Tuesday, May 08, 2007

Billy Collins

We have become beautiful without even knowing it.

I am happy to say that I now know some of the work of U.S. Poet Laureate Billy Collins. Nick Gough turned me to The Art of Drowning, a collection whose title poem scoffs at the old notion of life-flashing-before-your-eyes. He seems to muse that there is some senseless anxiety at work—“crushing decades in the vice of your final desperate seconds.”

To me, there doesn’t seem to be anything ill-considered in Collins’ poems. He exalts the mundane, the pleasurable, the simple, and does it with a smile on his face. He pokes fun at how art seems to be a vehicle of sadness or regret or escape. He is unafraid to communicate satisfaction. After a meal of risotto and wine...

I am swaying now in the hour after dinner,
a citizen tilted back on his chair
a creature with a full stomach—
something you don’t hear much about in poetry,
that sanctuary of hunger and deprivation.
You know: the driving rain, the boots by the door,
small birds searching for berries in winter
but tonight, the lion of contentment
has placed a warm, heavy paw on my chest

Then we will slip below the surface of the night
into miles of water,drifting down and down
to the dark, soundless bottom
until the weight of dreams pulls us lower still,
below the shale and layered rock,
beneath the strata of hunger and pleasure,
into the broken bones of the earth itself,
into the marrow of the only place we know.

I love that his dreams aren’t rising us higher still over such and such…but makes the point that we are descending into someplace "below," trying to return to a sense of happiness that lies deep within us, not in some foreign country celestialized in the clouds of an unknown horizon.

There are some great poems in this book. I love “Death Beds,” “On Turning Ten,” and “Conversion.” The narrator in the latter, after listening for months to only one story, a parable of lost sheep or blighted vineyard, he says,

Then I would remove my helmet of opinions
and walk into the public streets
revealing the soft brown mushroom of my new head.

At this point he steps back from his months of study and looks at things in new ways even still. To me this arrives at an essential essence of poetry and spirituality. The open mind continually grasping for greater light, and ever willing to remove our helmets of opinion to take anew that fresh and frightening look.

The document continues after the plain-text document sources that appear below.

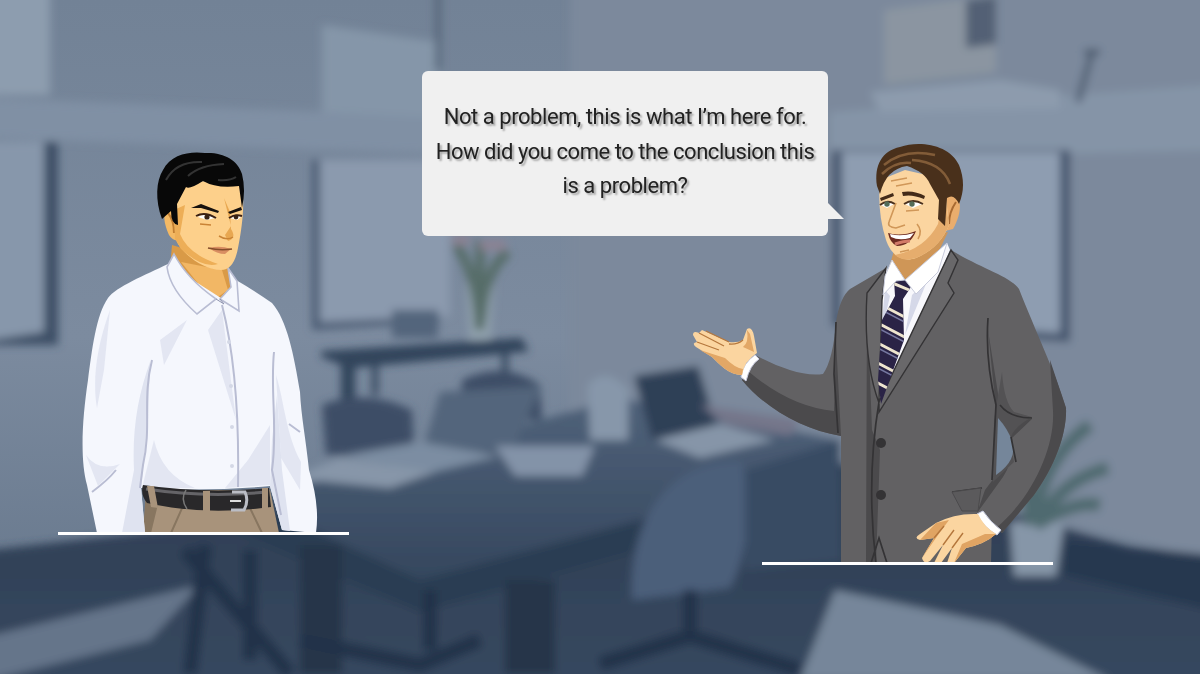
<!DOCTYPE html>
<html lang="en">
<head>
<meta charset="utf-8">
<title>Office conversation</title>
<style>
:root{--wall:#76879b;--bubble:#f0f0f0;--ink:#222;--shirt:#f5f7fd;--shirt-shade:#dfe3f0;--fold:#b9bdd3;--skin:#fdd08b;--skin-shade:#d99a47;--skin-light:#fbd5a0;--skin-light-shade:#cf9657;--suit:#626163;--suit-shade:#4b4a4c;--suit-line:#343335;--tie:#2a2346;--trousers:#a8937b}
*{box-sizing:border-box;margin:0}
body{width:1200px;height:674px;overflow:hidden;background:var(--wall)}
.scene{position:relative;width:1200px;height:674px;overflow:hidden}
.scene svg{position:absolute;inset:0;display:block}
.speech{position:absolute;left:422px;top:71px;width:406px;height:165px;background:var(--bubble);border-radius:6px;padding-top:29px;text-align:center;white-space:nowrap;font:400 22px/34.6px Roboto,"Open Sans",sans-serif;letter-spacing:-.45px;color:var(--ink);text-shadow:2px 2px 2px rgba(0,0,0,.32)}
.speech::after{content:"";position:absolute;left:404px;top:130px;width:18px;height:18px;background:var(--bubble);clip-path:polygon(0 0,100% 100%,0 100%)}
</style>
</head>
<body>
<main class="scene">
<svg class="office" width="1200" height="674" viewBox="0 0 1200 674" role="img" aria-label="Blurred photograph of a meeting room with a table, laptops and chairs">
<defs>
<linearGradient id="wall" x2="0" y2="1"><stop stop-color="#728296"/><stop offset=".5" stop-color="#7c8b9f"/><stop offset="1" stop-color="#627388"/></linearGradient>
<linearGradient id="floor" x2="0" y2="1"><stop stop-color="#2e3e54"/><stop offset="1" stop-color="#37485f"/></linearGradient>
<linearGradient id="table" x2="0" y2="1"><stop stop-color="#50627a"/><stop offset="1" stop-color="#34465d"/></linearGradient>
<filter id="soft" x="-5%" y="-5%" width="110%" height="110%"><feGaussianBlur stdDeviation="4"/></filter>
</defs>
<rect width="1200" height="674" fill="url(#wall)"/>
<g filter="url(#soft)">
<path d="M570-10H1210V560L830 470 570 420Z" fill="#7b899c"/>
<path d="M-10-10H50V95H-10Z" fill="#8d9daf"/>
<path d="M322 25 438 42V118L322 112Z" fill="#8596a9"/>
<path d="M-10 98 560 122V158L-10 138Z" fill="#8090a4"/>
<path d="M830 112 1210 85V150L830 160Z" fill="#8594a7"/>
<path d="M438-10V70" stroke="#4f6075" stroke-width="5"/>
<path d="M-10 142H58V345H-10Z" fill="#3e4f66"/><path d="M-10 142H44V332L-10 340Z" fill="#8797ab"/>
<path d="M312 160H440V322L312 330Z" fill="#4b5c73"/><path d="M320 160H450V316L320 322Z" fill="#8b9aae"/>
<path d="M832 150H1070V342L832 326Z" fill="#44556d"/><path d="M842 152H1060V333L842 318Z" fill="#8e9db1"/>
<path d="M884 10 996-5V72L884 84Z" fill="#8b95a1"/><path d="M966 0 996-4V44L966 48Z" fill="#526174"/>
<path d="M870 92 1000 80 1060 90V108L880 112Z" fill="#8d9bad"/><path d="M1092 52 1078 102M1084 52H1100" stroke="#4d5c70" stroke-width="6" fill="none"/>
<path d="M-10 550 340 510 830 460 1210 570V690H-10Z" fill="url(#floor)"/>
<path d="M-10 636 200 585 150 640-10 680Z" fill="#65758a"/>
<path d="M835 590 1000 625 1110 680H800Z" fill="#76869a"/>
<path d="M322 354 520 341 524 349 352 365V405H344V363ZM375 358V395M505 346V380" fill="#33445b" stroke="#33445b" stroke-width="6"/>
<path d="M392 310H438V338H392Z" fill="#53657b"/>
<path d="M466 282H494L490 340H470Z" fill="#92a3af"/>
<path d="M480 330C478 290 470 265 456 245M481 320C484 285 492 265 508 252M480 300V240" fill="none" stroke="#566d69" stroke-width="10"/>
<path d="M452 240h18M480 245h26" stroke="#8c8293" stroke-width="10"/>
<path d="M322 405Q365 388 412 410L414 455H326ZM462 380Q505 360 540 385L542 420H460Z" fill="#3c4e66"/>
<path d="M250 500 620 398 840 440 800 500 420 585Z" fill="url(#table)"/>
<path d="M250 500 420 580 750 490V520L420 612 230 530Z" fill="#2c3c52"/>
<path d="M300 545H342V674H300ZM505 580H555V674H505Z" fill="#263549"/>
<path d="M440 392 542 386 515 446 420 460Z" fill="#53657b"/><path d="M345 455 420 442 500 456 425 474Z" fill="#7c8da2"/>
<path d="M290 478 340 458 435 472 390 488Z" fill="#8796a9"/>
<path d="M495 446H595L582 476H515Z" fill="#8393a8"/>
<path d="M588 385Q606 365 628 390V440H590Z" fill="#8797aa"/>
<path d="M634 376 698 366 716 425 652 440Z" fill="#2f3f57"/><path d="M655 440 720 424 775 440 700 458Z" fill="#8695a8"/><path d="M700 405 800 420 790 436 725 424Z" fill="#75768a"/>
<path d="M632 600C628 530 660 460 742 462Q756 540 730 588Z" fill="#4c5f7a"/><path d="M745 470 840 440V560L745 570Z" fill="#394b63"/>
<path d="M690 590V640M600 664 690 636 800 670M205 545 190 674M185 550 290 674M250 550V660M300 640 420 665 480 640M430 590V650" fill="none" stroke="#22324a" stroke-width="14"/>
<path d="M1010 522H1064L1056 576H1014Z" fill="#8696a8"/>
<path d="M1035 525Q1040 460 1090 425M1038 525Q1060 480 1108 468M1035 525Q1075 500 1100 505M1032 525Q1020 470 1040 430" fill="none" stroke="#506a70" stroke-width="13"/>
<path d="M1064 540 1210 555V610L1064 575Z" fill="#263750"/>
</g>
</svg>

<svg class="people" width="1200" height="674" viewBox="0 0 1200 674" aria-hidden="true">
<g class="listener">
<path d="M147 490 144 533H279L270 490Z" fill="var(--trousers)"/>
<path d="M147 490 144 533H150L158 500ZM183 506 171 533M250 508 262 533" fill="#887660" stroke="#887660" stroke-width="2"/>
<path d="M172 245 170 268 214 304 232 290 228 262Z" fill="var(--skin-shade)"/>
<path d="M181 262 212 301 228 290 222 270Z" fill="#f2b765"/>
<path d="M168 264C145 275 116 287 108 298C96 315 92 350 88 380C82 420 80 460 87 485L97 533H145L141 488Q205 492 270 486L282 530 316 533Q320 505 309 470C306 440 301 415 300 392C294 355 287 320 272 303Q255 291 236 280L224 300Z" fill="var(--shirt)"/>
<path d="M141 488 148 420 150 362C138 395 132 430 134 470L122 533H145ZM270 486 282 530 290 531 282 470 277 395 272 440Z" fill="var(--shirt-shade)"/>
<path d="M110 310C97 345 92 380 97 408L104 370ZM86 455Q98 472 120 464L98 486ZM154 440Q162 475 195 488H142ZM276 375C284 400 286 435 301 462L300 490 281 458ZM248 460 270 425V485L225 488ZM208 330 222 310 236 420ZM160 340 187 320 164 365Z" fill="var(--shirt-shade)" opacity=".8"/>
<path d="M152 360C142 400 152 425 143 465L140 488M274 352C270 390 278 430 272 470L281 515M222 305Q240 375 238 487M92 492Q108 480 116 470M300 432 289 424" fill="none" stroke="var(--fold)" stroke-width="2"/>
<path d="M174 254 167 267Q170 290 197 314L216 299Q187 279 174 254ZM228 268 237 281 239 311 220 299 231 287Z" fill="var(--shirt)" stroke="var(--fold)" stroke-width="1.6"/>
<path d="M216 299 224 304 220 299" stroke="#8f94af" fill="none"/>
<g fill="#d4d8e6"><circle cx="229" cy="342" r="2"/><circle cx="231" cy="386" r="2"/><circle cx="232" cy="427" r="2"/><circle cx="232" cy="466" r="2"/></g>
<path d="M143 485Q205 494 269 488L271 507Q205 516 147 503Q140 494 143 485Z" fill="#29282a"/>
<path d="M146 489Q205 498 267 492" stroke="#656468" stroke-width="3" fill="none"/>
<path d="M186 490Q180 499 187 509" fill="none" stroke="#777" stroke-width="1.5"/>
<path d="M203 491H210V517H203ZM262 488H268V513H262ZM147 486H154L158 508 151 507Z" fill="var(--trousers)"/>
<path d="M232 492H245Q249 501 244 510H231" fill="none" stroke="#bbbdc5" stroke-width="3"/><path d="M230 501H241" stroke="#ddd" stroke-width="2"/>
<path d="M174 205C161 207 163 222 169 235Q173 241 177 240Z" fill="#f4b964"/>
<path d="M168 213Q174 220 174 233" stroke="#c27f33" stroke-width="2" fill="none"/>
<path d="M174 200 185 180 242 184C245 205 242 228 238 248Q234 270 221 270C206 270 185 257 177 242Z" fill="var(--skin)"/>
<path d="M174 210 185 205 180 234Q188 254 218 264 203 269 181 249L175 239Z" fill="#edae57"/>
<path d="M224 198 231 226 225 235 228 241Q237 238 231 229L230 212Z" fill="#e8a751"/>
<path d="M171 211 162 219C155 200 156 181 163 170C171 154 190 151 205 153C223 152 238 160 242 174Q246 190 242 208L239 186Q217 189 203 181 189 190 186 187L177 204 178 225Q171 224 171 211Z" fill="#080808"/>
<path d="M166 180Q176 161 202 162M188 176Q200 165 224 164M218 180Q230 181 236 177" fill="none" stroke="#333" stroke-width="2"/>
<path d="M191 208 201 204 219 211 218 213 201 208ZM228 212 241 207 242 210 230 214Z" fill="#17110d"/>
<path d="M198 217Q206 211 215 218L207 220ZM230 218Q236 213 241 217L237 220Z" fill="#fff"/>
<path d="M196 216Q205 211 216 218M229 218Q235 214 242 216" fill="none" stroke="#3a2014" stroke-width="2"/>
<circle cx="207" cy="217" r="2.6" fill="#372216"/><circle cx="236" cy="217" r="2.4" fill="#372216"/>
<path d="M200 224 211 225M219 236Q227 241 233 237" stroke="#c98336" stroke-width="1.5" fill="none"/>
<path d="M209 248Q220 245 231 249L225 254Q217 254 209 248Z" fill="#d98e62"/><path d="M208 248Q220 251 232 249" stroke="#854d2b" stroke-width="1.5" fill="none"/>
</g>

<g class="speaker">
<path d="M897 240 889 268 904 283 925 280 948 232Z" fill="var(--skin-light-shade)"/>
<path d="M886 266 880 300 878 400 882 406 950 250 947 243Q922 270 907 283L892 278Z" fill="#f8f8fc"/>
<path d="M912 295 928 279 905 335ZM885 290 880 340 890 296Z" fill="#d5d8e8"/>
<path d="M757 356C780 368 805 377 823 374Q833 360 836 322Q840 297 850 289L886 268 880 308 879 402 951 250C980 268 1010 276 1019 289C1035 330 1056 374 1066 408C1067 432 1056 465 1034 495L1002 533 977 513 985 490 993 480 991 563H841V436C803 430 765 408 742 380Z" fill="var(--suit)"/>
<path d="M742 380 748 371Q790 407 834 411L836 340 841 436C803 430 765 408 742 380ZM988 330 1000 406 1010 417 1032 419 1012 438Q1014 460 1003 477L977 513 985 490 994 478 996 410Z" fill="var(--suit-shade)"/>
<path d="M867 300 872 430 880 450 876 563H866Z" fill="var(--suit-shade)"/>
<path d="M1002 372Q1004 402 1014 412L1032 417Q1012 428 1010 440L1014 462 993 482 994 420Z" fill="#535254"/>
<path d="M998 418Q1008 429 1012 441 1018 460 996 475Z" fill="#75869a"/>
<path d="M1050 360 1066 408C1067 432 1056 465 1034 495L1002 533 996 528C1030 500 1055 450 1053 411Z" fill="var(--suit-shade)"/>
<path d="M879 402Q866 480 876 563M836 322 834 374 838 433M988 318Q985 360 996 405L992 480M1000 405Q1010 418 1032 418M1011 437 1016 462M871 563 879 538 887 563M952 492 982 488" fill="none" stroke="var(--suit-line)" stroke-width="1.7"/>
<path d="M886 268 867 293Q863 360 879 403L882 300ZM951 250 958 260 948 283 954 293 879 412V402Z" fill="#69686a" stroke="var(--suit-line)" stroke-width="1.4"/>
<path d="M952 492 981 488 978 511 962 511Z" fill="#5b5a5c" stroke="var(--suit-shade)"/>
<circle cx="881" cy="443" r="5" fill="#343335"/><circle cx="881" cy="495" r="5" fill="#343335"/>
<clipPath id="tie-shape"><path d="M894 280 905 279 911 287 903 299 904 340 881 404 878 380 882 320 895 296Z"/></clipPath>
<g clip-path="url(#tie-shape)"><path d="M870 270H920V410H870Z" fill="var(--tie)"/>
<path d="M874 301 914 322M874 321 914 342M874 341 914 362M874 361 914 382M874 381 914 402M890 282 914 292" stroke="#eee5cf" stroke-width="3"/><path d="M874 306 914 327M874 326 914 347M874 346 914 367M874 366 914 387" stroke="#7577a0" stroke-width="1.5"/></g>
<path d="M892 260 885 276 883 295 896 281 905 280ZM947 243 905 280 916 294 938 272Z" fill="#fff" stroke="#c9ccdc"/>
<path d="M946 195C962 192 964 209 953 229L945 231Z" fill="#eaad6d"/><path d="M956 202Q949 212 949 224" stroke="#a86a32" stroke-width="2" fill="none"/>
<path d="M880 180 905 170 944 179 949 225Q940 248 916 258C902 263 891 255 886 240Q877 212 880 180Z" fill="var(--skin-light)"/>
<path d="M944 190 949 225Q940 248 916 258 903 262 895 255 925 249 938 224Z" fill="#e6ad6d"/>
<path d="M877 186C874 165 882 151 900 147C920 140 950 145 959 165Q967 185 959 204 954 193 947 198L945 226 938 219 939 200 930 184Q925 172 907 166 886 169 880 194Z" fill="#49301b"/>
<path d="M884 165Q904 148 935 155M912 160Q942 162 950 184M882 174Q895 161 911 163" fill="none" stroke="#825c38" stroke-width="2.5"/>
<path d="M880 198 893 193 894 196 881 201ZM902 192Q914 190 925 196L924 199Q912 194 903 196Z" fill="#442b19"/>
<path d="M881 205Q887 199 894 204L887 208ZM905 204Q913 198 922 204L913 208Z" fill="#fff"/>
<path d="M880 205Q887 199 895 204M904 204Q913 198 923 204" fill="none" stroke="#49301d" stroke-width="1.8"/>
<circle cx="887" cy="204" r="2.7" fill="#536c58"/><circle cx="912" cy="204" r="2.7" fill="#536c58"/>
<path d="M896 203 889 222Q887 227 896 228L905 225M906 211 919 210M891 181 907 178M896 186 912 183M917 224Q923 231 918 239M900 252 909 250" fill="none" stroke="#d09758" stroke-width="1.6"/>
<path d="M888 233Q901 237 916 231 910 246 897 246 890 243 888 233Z" fill="#6d2c21"/>
<path d="M890 234Q901 237 914 233L910 238Q899 241 891 237Z" fill="#fff"/><path d="M895 244Q904 241 910 241" stroke="#d27a68" stroke-width="3" fill="none"/>
<path d="M741 377Q743 363 755 355L759 359Q750 365 746 381Z" fill="#fff" stroke="#c9cce0"/>
<path d="M742 375C729 375 719 364 712 357L696 347Q691 343 697 342L693 335Q693 330 699 333L702 330 729 342Q738 343 743 340L747 329Q752 326 754 336L757 353Q744 361 742 375Z" fill="var(--skin-light)"/>
<path d="M742 375C729 375 719 364 712 357L700 350 725 358Q735 368 743 369ZM747 330Q749 343 743 347L754 352 750 334Z" fill="#e2a766"/>
<path d="M697 342 719 350M699 333 724 346M706 331 729 342M743 340Q737 345 729 344" fill="none" stroke="#b6783d" stroke-width="1.3"/>
<path d="M977 514 983 511Q990 522 1001 530L997 535Q983 527 977 514Z" fill="#fff" stroke="#c8cce0"/>
<path d="M978 514Q984 527 996 534 985 544 966 548L954 563H947L952 548 941 563H934L943 545 930 561Q924 565 922 558L934 538 920 540Q913 538 920 534L936 523Q955 513 978 514Z" fill="var(--skin-light)"/>
<path d="M936 523 949 520 938 535 922 558 934 538 920 540ZM996 534Q985 544 966 548L954 563 962 544 985 534Z" fill="#e0a463"/>
<path d="M934 538 944 526M943 545 954 530M952 548 963 533" fill="none" stroke="#b4763c" stroke-width="1.4"/>
</g>
<g class="base-lines" fill="#fff"><rect x="58" y="532" width="291" height="3"/><rect x="762" y="562" width="291" height="3"/></g>
</svg>
<p class="speech">Not a problem, this is what I’m here for.<br>How did you come to the conclusion this<br>is a problem?</p>
</main>
</body>
</html>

tiffany said...

James (of James & DeDe) is my brother and I found your site from theirs. I have to say that I adore Billy Collins. "On Turning Ten" is one of my absolute favorites and for a period of a few months my little boy asked me to read it to him every night.

The only thing better than a Billy Collins poem is listening to Billy Collins reading one of his poems. I have a couple of his CDs and his voice adds even more character and richness to his genius words. I especially like his live reading. Mmmm good!

Les M. Blake said...


You have a very cool brother.

You also have a very cool blog.

I somehow managed to get through four years of college majoring in English without having heard of Billy Collins. I'm a big fan of the conversational style that isn't so hoity toity T.S. Eliot. He just says what he wants to say. I love the thought of your little boy asking you to read him poetry before bedtime. I'll for sure look into some Audio versions!

Nick said...

I love that Collins has no issue being poetic about lifes most satisfying moments. "the lion of contentment has placed a warm, heavy paw on my chest". Thats great material!

My moms been sick on and off for the last couple years and about a year ago I read her Collins poems while she laid in bed. The poetry is so lighthearted and relatable and in general uplifting.